So, here’s the drill. My son Fisher and I row out to the motorboat, tow the dinghy to the beach, motor back out to the skiff, untie and tow it ashore and do the same for the other boats. The first rule of boat pull is the first boats to get pulled are those belonging to people physically present and assisting. Boats being pulled for those absent — pity pulls — take low priority.
Fisher rides the skiff in and starts unrigging the sail while I anchor the motorboat. I fetch the ditty bag (sailor term for canvas bag of nautical tools) and start pulling out the mast wedges that hold the mast secure inside of the mast step. Forestay is unshackled. The halyards (ropes that raise and lower the sail) are unreeved. Fisher stands on deck, hugs the mast, lifts it out and we lower it down and into the cockpit of the boat along with the boom and the gaff. I get into the car attached to the trailer, back it down the ramp until the rear wheels touch the water, set the parking brake, jump out and pull out ten feet of winch rope. Fisher guides the hull onto the carpet covered bunks, gets the boat centered and I stick a rubber mallet with the winch line clove-hitched around the handle into the mast hole on the deck and start winding the boat carefully up onto the bunks. As soon as the boat is secure on the trailer, Fisher and I hop into the car and drive the boat out of the water, up the ramp and up Old Shore Road hill to Main Street, bang a left, go 50 feet and drive into my driveway.

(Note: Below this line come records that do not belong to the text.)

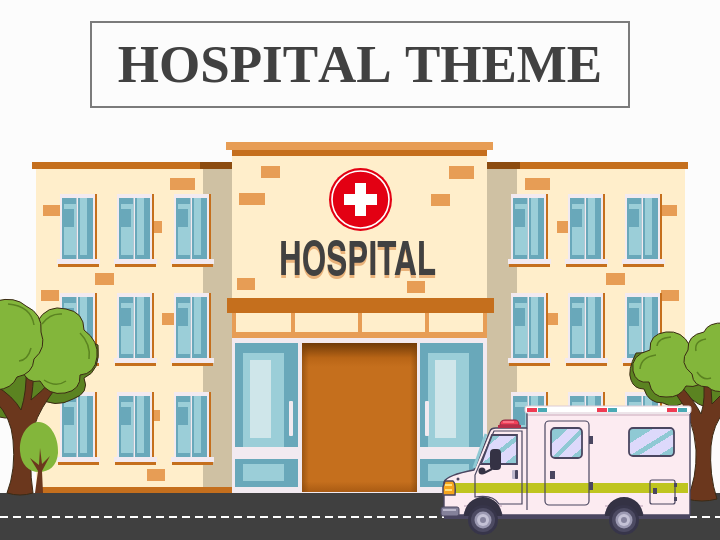
<!DOCTYPE html>
<html lang="en">
<head>
<meta charset="utf-8">
<title>Hospital Theme</title>
<style>
:root{--paper:#fcfcfc;--ink:#414141;--line:#7b7b7b;--wall:#ffeecb;--shade:#cfc1a3;--brick:#e79d55;--rust:#c56f1d;--rust-dark:#8c4c10;--glass:#69a8ba;--pane:#9bced8;--pale:#cfe6ea;--frame:#f2eaf0;--road:#404040;--leaf:#83b63b;--leaf-dark:#5b8321;--bark:#6b371d;--outline:#3b2a14;--van:#fcebf1;--van-line:#4a4660;--stripe:#bfc51f;--red:#e30013}
*{box-sizing:border-box;margin:0;padding:0}
body{width:720px;height:540px;overflow:hidden;background:var(--paper)}
.slide{position:relative;width:720px;height:540px;overflow:hidden}
.title-box{position:absolute;left:90px;top:21px;width:540px;height:87px;border:2px solid var(--line);display:flex;align-items:center;justify-content:center}
h1{font:bold 53px/1 "Liberation Serif",serif;font-kerning:none;color:var(--ink);white-space:nowrap}
.scene{position:absolute;inset:0;display:block}
.sign{font:bold 47px "TeX Gyre Heros Cn",sans-serif}
.wall{fill:var(--wall)}.shade{fill:var(--shade)}.brick{fill:var(--brick)}.rust{fill:var(--rust)}.rust-dark{fill:var(--rust-dark)}
.glass{fill:var(--glass)}.pane{fill:var(--pane)}.pale{fill:var(--pale)}.frame{fill:var(--frame)}
.leaf{fill:var(--leaf);stroke:var(--outline);stroke-width:1}.leaf-back{fill:var(--leaf-dark);stroke:var(--outline);stroke-width:1}
.bark{fill:var(--bark);stroke:var(--outline);stroke-width:1}
.van{fill:var(--van);stroke:var(--van-line);stroke-width:1.4;stroke-linejoin:round}
.seam{fill:none;stroke:var(--van-line);stroke-width:1.2}
.dark{fill:var(--van-line)}
</style>
</head>
<body>
<main class="slide">
<svg class="scene" width="720" height="540" viewBox="0 0 720 540" role="img" aria-label="Hospital building with trees and an ambulance on the road">
<defs>
<linearGradient id="doorway" x1="0" y1="0" x2="0" y2="1"><stop offset="0" stop-color="#6f3a08"/><stop offset=".1" stop-color="#b96516"/><stop offset=".16" stop-color="#c56f1d"/><stop offset=".93" stop-color="#c56f1d"/><stop offset="1" stop-color="#a95b13"/></linearGradient>
<linearGradient id="doorway-sides"><stop offset="0" stop-color="#7a410b" stop-opacity=".55"/><stop offset=".06" stop-color="#7a410b" stop-opacity="0"/><stop offset=".94" stop-color="#7a410b" stop-opacity="0"/><stop offset="1" stop-color="#7a410b" stop-opacity=".55"/></linearGradient>
<linearGradient id="van-glass" x1="0" y1="0" x2="1" y2="1"><stop offset="0" stop-color="#8fc9d4"/><stop offset=".28" stop-color="#8fc9d4"/><stop offset=".28" stop-color="#ddd9fb"/><stop offset=".5" stop-color="#ddd9fb"/><stop offset=".5" stop-color="#8fc9d4"/><stop offset=".6" stop-color="#8fc9d4"/><stop offset=".6" stop-color="#ddd9fb"/><stop offset=".82" stop-color="#ddd9fb"/><stop offset=".82" stop-color="#8fc9d4"/></linearGradient>
<g id="window">
<rect class="rust" x="36" y="0" width="3" height="66"/>
<rect class="frame" x="2" width="35" height="66"/>
<rect class="glass" x="4" y="4" width="31" height="61"/>
<rect class="pane" x="6" y="10" width="12" height="51"/>
<rect class="glass" x="6" y="15" width="10" height="18"/>
<rect class="pane" x="22" y="4" width="7" height="57"/>
<rect class="frame" x="18.5" y="2" width="1.5" height="63"/>
<rect class="rust" x="0" y="69" width="41" height="4"/>
<rect class="frame" x="-1" y="65" width="43" height="5"/>
</g>
<g id="window-row"><use href="#window"/><use href="#window" x="57"/><use href="#window" x="114"/></g>
<g id="window-grid"><use href="#window-row"/><use href="#window-row" y="99"/><use href="#window-row" y="198"/></g>
<g id="door">
<rect class="glass" x="3" y="5" width="63" height="104"/>
<rect class="pane" x="11" y="15" width="41" height="94"/>
<rect class="pale" x="18" y="22" width="21" height="78"/>
<rect class="glass" x="3" y="121" width="63" height="28"/>
<rect class="pane" x="11" y="126" width="41" height="17"/>
</g>
<g id="beacons"><rect width="10" height="4" fill="#ef3b53"/><rect x="11" width="9" height="4" fill="#49a9b4"/></g>
<g id="wheel"><circle r="15" fill="#37354a"/><circle r="12" fill="#4d4b63"/><circle r="8.5" fill="#9b99b2"/><circle r="6" fill="#c4c2d6"/><circle r="3" fill="#86849e"/></g>
</defs>

<g id="left-wing">
<rect class="wall" x="36" y="168" width="168" height="325"/>
<rect class="shade" x="203" y="168" width="30" height="320"/>
<rect class="rust" x="32" y="162" width="168" height="7"/><rect class="rust-dark" x="200" y="162" width="33" height="7"/>
<rect class="rust" x="36" y="487" width="197" height="6"/>
<path class="brick" d="M170 178h25v12h-25zM43 205h18v11H43zM150 221h12v12h-12zM95 273h19v12H95zM41 290h18v11H41zM162 313h12v12h-12zM147 469h18v12h-18zM150 410h10v11h-10z"/>
<use href="#window-grid" x="58" y="194"/>
</g>
<g id="right-wing">
<rect class="wall" x="516" y="168" width="169" height="325"/>
<rect class="shade" x="487" y="168" width="30" height="325"/>
<rect class="rust" x="519" y="162" width="169" height="7"/><rect class="rust-dark" x="487" y="162" width="33" height="7"/>
<path class="brick" d="M525 178h25v12h-25zM659 205h18v11h-18zM557 221h12v12h-12zM606 273h19v12h-19zM661 290h18v11h-18zM546 313h12v12h-12z"/>
<use href="#window-grid" x="509" y="194"/>
</g>

<g id="entrance">
<rect class="wall" x="232" y="155" width="255" height="180"/>
<rect class="brick" x="226" y="142" width="267" height="8"/><rect class="rust" x="232" y="150" width="255" height="6"/>
<path class="brick" d="M261 166h19v12h-19zM239 193h26v12h-26zM449 166h25v13h-25zM431 194h19v12h-19zM237 278h18v12h-18zM407 281h18v12h-18z"/>
<g id="emblem"><circle cx="360.500" cy="199.500" r="31.500" fill="#e30013"/><circle cx="360.500" cy="199.500" r="28.500" fill="#e30013" stroke="#fff" stroke-width="1.600"/><path fill="#fff" d="M355 183h11v11h11v11h-11v11h-11v-11h-11v-11h11z"/></g>
<g class="sign"><text x="279" y="277.500" textLength="157" lengthAdjust="spacingAndGlyphs" fill="#e9b27a" aria-hidden="true">HOSPITAL</text><text x="279" y="275" textLength="157" lengthAdjust="spacingAndGlyphs" fill="#414141">HOSPITAL</text></g>
<rect class="brick" x="232" y="312" width="255" height="27"/>
<path class="wall" d="M236 312h55v20h-55zM295 312h63v20h-63zM362 312h63v20h-63zM429 312h54v20h-54z"/>
<rect class="rust" x="227" y="298" width="267" height="15"/>
<rect class="frame" x="232" y="338" width="255" height="155"/>
<use href="#door" x="232" y="338"/><use href="#door" x="417" y="338"/>
<rect class="frame" x="289" y="401" width="4" height="35" rx="1"/><rect class="frame" x="425" y="401" width="4" height="35" rx="1"/>
<rect x="302" y="343" width="115" height="149" fill="url(#doorway)"/><rect x="302" y="343" width="115" height="149" fill="url(#doorway-sides)"/>
</g>

<g id="road"><rect y="493" width="720" height="47" fill="#404040"/><path d="M0 517H720" stroke="#fff" stroke-width="2" stroke-dasharray="8 5"/></g>

<g id="left-tree">
<path class="leaf-back" d="M-5 340Q60 325 98 345Q101 371 84 378Q90 393 73 399Q55 409 37 397Q15 426-5 415z"/>
<path class="bark" d="M7 493Q16 470 13 440Q11 417-4 402V386Q13 396 21 410Q27 391 26 368H34Q33 389 31 400Q43 391 52 379L59 384Q39 409 34 427Q28 462 33 493Q20 497 7 493z"/>
<path class="leaf" d="M37 322Q47 304 66 309Q84 312 84 330Q99 341 97 357Q95 374 80 375Q81 390 65 393Q48 396 40 381Q27 384 22 370z"/>
<path class="leaf" d="M-4 301Q15 296 26 306Q43 314 41 332Q47 348 34 359Q33 374 17 377Q12 389-4 390z"/>
<path d="M8 304Q31 306 34 325M42 324Q50 313 62 314M80 333Q91 344 89 359M19 361Q28 360 31 348M44 380Q56 388 66 381" fill="none" stroke="#5b8321" stroke-width="1.500"/>
</g>
<g id="sapling"><path d="M20 451C19 430 33 421 39 422C49 422 59 436 58 453C57 466 49 472 39 472C29 472 21 465 20 451z" fill="#83b63b"/><path d="M35 493L38 471L30 458L39 465L40 448L42 464L50 456L42 471L43 493z" fill="#6b371d"/></g>

<g id="right-tree">
<path class="leaf-back" d="M636 353Q627 371 631 380Q634 389 644 389Q648 403 663 403Q676 411 690 398Q706 412 725 408V350z"/>
<path class="bark" d="M687 499Q697 478 696 450Q694 417 674 391L681 386Q695 402 701 414Q706 399 703 377H711Q711 393 712 404L725 391V411Q713 424 711 446Q709 475 717 499Q702 503 687 499z"/>
<path class="leaf" d="M690 346Q682 330 666 332Q649 334 650 350Q630 355 633 371Q636 384 649 382Q652 398 666 397Q680 398 686 386Q701 389 707 375z"/>
<path class="leaf" d="M725 323Q708 322 704 332Q687 335 688 350Q678 363 692 374Q693 387 708 387Q714 393 725 391z"/>
<path d="M656 355Q641 357 640 369M671 337Q658 338 657 346M696 351Q694 341 706 339M697 372Q703 381 711 378" fill="none" stroke="#5b8321" stroke-width="1.500"/>
</g>

<g id="ambulance">
<path d="M444 512H690V519H444z" fill="#4a4660"/>
<path class="van" d="M527 407H690V515H643A20 20 0 0 0 605 515H502A20 20 0 0 0 464 515H444V482Q447 475 474 470L490 431Q491 428 496 428H527z"/>
<path d="M528 408H690V414H528z" fill="#fff"/>
<path d="M528 415H689" stroke="#d9bfcc" stroke-width="1.500"/>
<path d="M454 483H688V493H454z" fill="#bfc51f"/>
<path d="M464 506H502M605 506H643" stroke="#d9c3d2" stroke-width="2"/>
<rect x="525" y="406" width="166" height="7" rx="2" fill="#fff" stroke="#dccbd5"/>
<use href="#beacons" x="527" y="408"/><use href="#beacons" x="597" y="408"/><use href="#beacons" x="667" y="408"/>
<path d="M500 425Q500 420 505 420H515Q519 420 519 425z" fill="#f2405a" stroke="#8e2941"/><path d="M498 425H521V428H498z" fill="#b72d49"/><path d="M503 422H514" stroke="#ff9bab"/>
<path class="seam" d="M527 428V510M494 431H522V504H499Q493 494 475 497V475Z"/>
<path d="M492 435H517V464H481z" fill="url(#van-glass)" stroke="#4a4660" stroke-width="1.800"/>
<path d="M486 434L474 468" stroke="#8fc9d4" stroke-width="3"/>
<rect x="490" y="449" width="11" height="21" rx="4" fill="#343244"/><path d="M492 469L484 473" stroke="#343244" stroke-width="2"/><circle cx="482" cy="471" r="3.500" fill="#343244"/>
<rect x="512" y="470" width="6" height="9" rx="1" fill="#bfb8cd"/><rect class="dark" x="515" y="470" width="3" height="9" rx="1"/>
<rect class="seam" x="545" y="421" width="44" height="84" rx="4"/>
<rect x="551" y="428" width="31" height="30" rx="4" fill="url(#van-glass)" stroke="#4a4660" stroke-width="1.800"/>
<rect x="629" y="428" width="45" height="28" rx="4" fill="url(#van-glass)" stroke="#4a4660" stroke-width="1.800"/>
<path class="dark" d="M589 436h4v8h-4zM589 482h4v8h-4zM550 471h5v8h-5z"/>
<rect class="seam" x="650" y="480" width="25" height="24" rx="2"/><path class="dark" d="M653 488h4v6h-4zM674 483h3v4h-3zM674 497h3v4h-3z"/>
<path d="M445 481H453Q456 483 455 495H443V487z" fill="#f6a51c" stroke="#4a4660" stroke-width="1.500"/><path d="M445 485H452M445 490H452" stroke="#ffe07a" stroke-width="2"/>
<circle cx="458" cy="479" r="1.500" fill="#4a4660"/>
<rect x="441" y="507" width="18" height="9" rx="2" fill="#84819a" stroke="#4a4660"/><path d="M443 510H456" stroke="#b9b6ca" stroke-width="2"/>
<path d="M464 516A19 19 0 0 1 502 516zM605 516A19 19 0 0 1 643 516z" fill="#343244"/>
<use href="#wheel" x="483" y="520"/><use href="#wheel" x="624" y="520"/>
</g>
</svg>
<header class="title-box"><h1>HOSPITAL THEME</h1></header>
</main>
</body>
</html>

Brother-in-law, brother, and college roommate/best man arrive in pickup truck. Hop out. Two guys on the bow. Two on the stern. Fisher on the saw horses. We lift on one-two-three, step over the trailer, put the gunwale or side of the skiff on the sawhorses, tip it up and over and then upside down, bottom up on the sawhorses. The horses are placed in the middle of the yard so when and if the trees come down they won’t land on the boat. The boat could, in theory, blow off of the horses, but the hull weighs 500 pounds and should be secure. Putting in a garage isn’t a smart move because a) the boat needs to be washed with freshwater first b) that takes too much time and c) the garages are too close to the treeline and could get smashed by a falling maple and really mess up the boat.
Then we jump back into the vehicles and drive back down the hill to do it a few more times on the other guys’ boats. Whole operation takes less than hour but can be made more complex when:
- The gang drinks beer and tells stories in between boats.
- Tools from my ditty bag are borrowed and dropped in the water
- The trailer tire goes flat and a can of a Flat-Fix gunk needs to be located
- The stem on the trailer tire rips off and the flat fixer is coated with white Flat-Fix gunk
- Another trailer is found
- More beer is drunk
- People who don’t know how to back up a trailer are allowed to back up the trailer
- Weekend Wally’s who don’t understand boat ramp etiquette slip in with their trailers and decide to give their boat a manicure on the ramp while the rest of us made loud suggestions that they move it elsewhere
Colleagues in North Carolina are reporting no big deal, their lights are still on, and Hanna is right to their east. We awoke to a good, unrelated rain storm, now everything is muggy and quiet, but the fun should begin around 7 pm. Tomorrow I should be able to relaunch the motorboat, and sun shine permitting, get in some beachtime before departing for the airport and my Bangalore flight at 6:30 pm.